All of the records are to be reproduced exactly.

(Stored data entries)
━━━

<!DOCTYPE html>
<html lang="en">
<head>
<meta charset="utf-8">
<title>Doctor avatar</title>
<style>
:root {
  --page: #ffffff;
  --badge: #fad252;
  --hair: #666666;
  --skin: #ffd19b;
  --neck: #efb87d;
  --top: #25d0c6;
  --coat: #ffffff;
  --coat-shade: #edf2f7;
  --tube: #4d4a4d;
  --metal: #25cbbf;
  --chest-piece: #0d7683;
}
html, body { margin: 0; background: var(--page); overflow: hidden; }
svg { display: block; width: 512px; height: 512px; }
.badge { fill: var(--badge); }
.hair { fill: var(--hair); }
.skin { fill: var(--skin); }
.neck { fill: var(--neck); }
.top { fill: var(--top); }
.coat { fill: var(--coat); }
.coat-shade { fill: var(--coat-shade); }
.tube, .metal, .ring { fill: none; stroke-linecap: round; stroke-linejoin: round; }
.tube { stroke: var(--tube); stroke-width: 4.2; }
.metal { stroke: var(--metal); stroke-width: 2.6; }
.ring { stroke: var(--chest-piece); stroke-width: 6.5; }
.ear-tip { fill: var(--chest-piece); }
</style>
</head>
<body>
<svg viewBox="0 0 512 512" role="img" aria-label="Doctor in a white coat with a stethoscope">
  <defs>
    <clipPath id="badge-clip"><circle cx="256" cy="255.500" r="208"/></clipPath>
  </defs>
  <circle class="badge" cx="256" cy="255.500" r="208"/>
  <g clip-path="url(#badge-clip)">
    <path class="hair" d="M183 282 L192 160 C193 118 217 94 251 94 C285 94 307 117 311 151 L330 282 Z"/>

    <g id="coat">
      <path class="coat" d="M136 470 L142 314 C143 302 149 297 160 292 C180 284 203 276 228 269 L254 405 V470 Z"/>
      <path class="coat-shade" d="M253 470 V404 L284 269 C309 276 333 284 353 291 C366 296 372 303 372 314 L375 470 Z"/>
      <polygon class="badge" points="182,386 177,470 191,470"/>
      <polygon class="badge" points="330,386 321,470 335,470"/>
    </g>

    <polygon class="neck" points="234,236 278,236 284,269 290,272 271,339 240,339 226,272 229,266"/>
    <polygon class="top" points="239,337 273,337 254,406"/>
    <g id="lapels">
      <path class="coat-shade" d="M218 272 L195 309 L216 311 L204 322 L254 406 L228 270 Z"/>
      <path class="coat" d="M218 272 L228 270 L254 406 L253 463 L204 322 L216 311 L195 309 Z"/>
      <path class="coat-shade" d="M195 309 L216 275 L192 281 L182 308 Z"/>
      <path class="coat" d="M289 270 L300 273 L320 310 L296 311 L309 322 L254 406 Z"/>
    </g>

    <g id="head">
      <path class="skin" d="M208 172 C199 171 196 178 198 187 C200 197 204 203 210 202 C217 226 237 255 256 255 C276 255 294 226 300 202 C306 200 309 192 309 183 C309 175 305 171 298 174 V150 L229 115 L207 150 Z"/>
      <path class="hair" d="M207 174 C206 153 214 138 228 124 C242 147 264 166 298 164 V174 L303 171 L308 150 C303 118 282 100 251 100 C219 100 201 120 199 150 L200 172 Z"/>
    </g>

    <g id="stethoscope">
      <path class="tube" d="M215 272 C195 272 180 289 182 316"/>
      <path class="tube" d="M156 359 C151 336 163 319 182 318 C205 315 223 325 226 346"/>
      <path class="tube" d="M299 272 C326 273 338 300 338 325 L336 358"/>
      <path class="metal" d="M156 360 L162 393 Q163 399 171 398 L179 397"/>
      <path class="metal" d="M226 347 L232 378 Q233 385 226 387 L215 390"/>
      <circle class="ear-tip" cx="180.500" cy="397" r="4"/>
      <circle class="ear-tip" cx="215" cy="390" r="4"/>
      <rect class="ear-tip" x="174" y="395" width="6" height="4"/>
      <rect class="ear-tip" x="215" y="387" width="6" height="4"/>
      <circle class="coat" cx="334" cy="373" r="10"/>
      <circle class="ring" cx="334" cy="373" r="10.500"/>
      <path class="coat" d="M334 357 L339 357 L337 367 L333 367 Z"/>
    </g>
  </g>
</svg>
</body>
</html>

━━━

• _YOUR RESPONSE_
<!DOCTYPE html>
<html lang="en">
<head>
<meta charset="utf-8">
<title>Doctor avatar</title>
<style>
:root {
  --page: #ffffff;
  --badge: #fad252;
  --hair: #666666;
  --skin: #ffd19b;
  --neck: #efb87d;
  --top: #25d0c6;
  --coat: #ffffff;
  --coat-shade: #edf2f7;
  --tube: #4d4a4d;
  --metal: #25cbbf;
  --chest-piece: #0d7683;
}
html, body { margin: 0; background: var(--page); overflow: hidden; }
svg { display: block; width: 512px; height: 512px; }
.badge { fill: var(--badge); }
.hair { fill: var(--hair); }
.skin { fill: var(--skin); }
.neck { fill: var(--neck); }
.top { fill: var(--top); }
.coat { fill: var(--coat); }
.coat-shade { fill: var(--coat-shade); }
.tube, .metal, .ring { fill: none; stroke-linecap: round; stroke-linejoin: round; }
.tube { stroke: var(--tube); stroke-width: 4.2; }
.metal { stroke: var(--metal); stroke-width: 2.6; }
.ring { stroke: var(--chest-piece); stroke-width: 6.5; }
.ear-tip { fill: var(--chest-piece); }
</style>
</head>
<body>
<svg viewBox="0 0 512 512" role="img" aria-label="Doctor in a white coat with a stethoscope">
  <defs>
    <clipPath id="badge-clip"><circle cx="256" cy="255.500" r="208"/></clipPath>
  </defs>
  <circle class="badge" cx="256" cy="255.500" r="208"/>
  <g clip-path="url(#badge-clip)">
    <path class="hair" d="M183 282 L192 160 C193 118 217 94 251 94 C285 94 307 117 311 151 L330 282 Z"/>

    <g id="coat">
      <path class="coat" d="M136 470 L142 314 C143 302 149 297 160 292 C180 284 203 276 228 269 L254 405 V470 Z"/>
      <path class="coat-shade" d="M253 470 V404 L284 269 C309 276 333 284 353 291 C366 296 372 303 372 314 L375 470 Z"/>
      <polygon class="badge" points="182,386 177,470 191,470"/>
      <polygon class="badge" points="330,386 321,470 335,470"/>
    </g>

    <polygon class="neck" points="234,236 278,236 284,269 290,272 271,339 240,339 226,272 229,266"/>
    <polygon class="top" points="239,337 273,337 254,406"/>
    <g id="lapels">
      <path class="coat-shade" d="M218 272 L195 309 L216 311 L204 322 L254 406 L228 270 Z"/>
      <path class="coat" d="M218 272 L228 270 L254 406 L253 463 L204 322 L216 311 L195 309 Z"/>
      <path class="coat-shade" d="M195 309 L216 275 L192 281 L182 308 Z"/>
      <path class="coat" d="M289 270 L300 273 L320 310 L296 311 L309 322 L254 406 Z"/>
    </g>

    <g id="head">
      <path class="skin" d="M208 172 C199 171 196 178 198 187 C200 197 204 203 210 202 C217 226 237 255 256 255 C276 255 294 226 300 202 C306 200 309 192 309 183 C309 175 305 171 298 174 V150 L229 115 L207 150 Z"/>
      <path class="hair" d="M207 174 C206 153 214 138 228 124 C242 147 264 166 298 164 V174 L303 171 L308 150 C303 118 282 100 251 100 C219 100 201 120 199 150 L200 172 Z"/>
    </g>

    <g id="stethoscope">
      <path class="tube" d="M215 272 C195 272 180 289 182 316"/>
      <path class="tube" d="M156 359 C151 336 163 319 182 318 C205 315 223 325 226 346"/>
      <path class="tube" d="M299 272 C326 273 338 300 338 325 L336 358"/>
      <path class="metal" d="M156 360 L162 393 Q163 399 171 398 L179 397"/>
      <path class="metal" d="M226 347 L232 378 Q233 385 226 387 L215 390"/>
      <circle class="ear-tip" cx="180.500" cy="397" r="4"/>
      <circle class="ear-tip" cx="215" cy="390" r="4"/>
      <rect class="ear-tip" x="174" y="395" width="6" height="4"/>
      <rect class="ear-tip" x="215" y="387" width="6" height="4"/>
      <circle class="coat" cx="334" cy="373" r="10"/>
      <circle class="ring" cx="334" cy="373" r="10.500"/>
      <path class="coat" d="M334 357 L339 357 L337 367 L333 367 Z"/>
    </g>
  </g>
</svg>
</body>
</html>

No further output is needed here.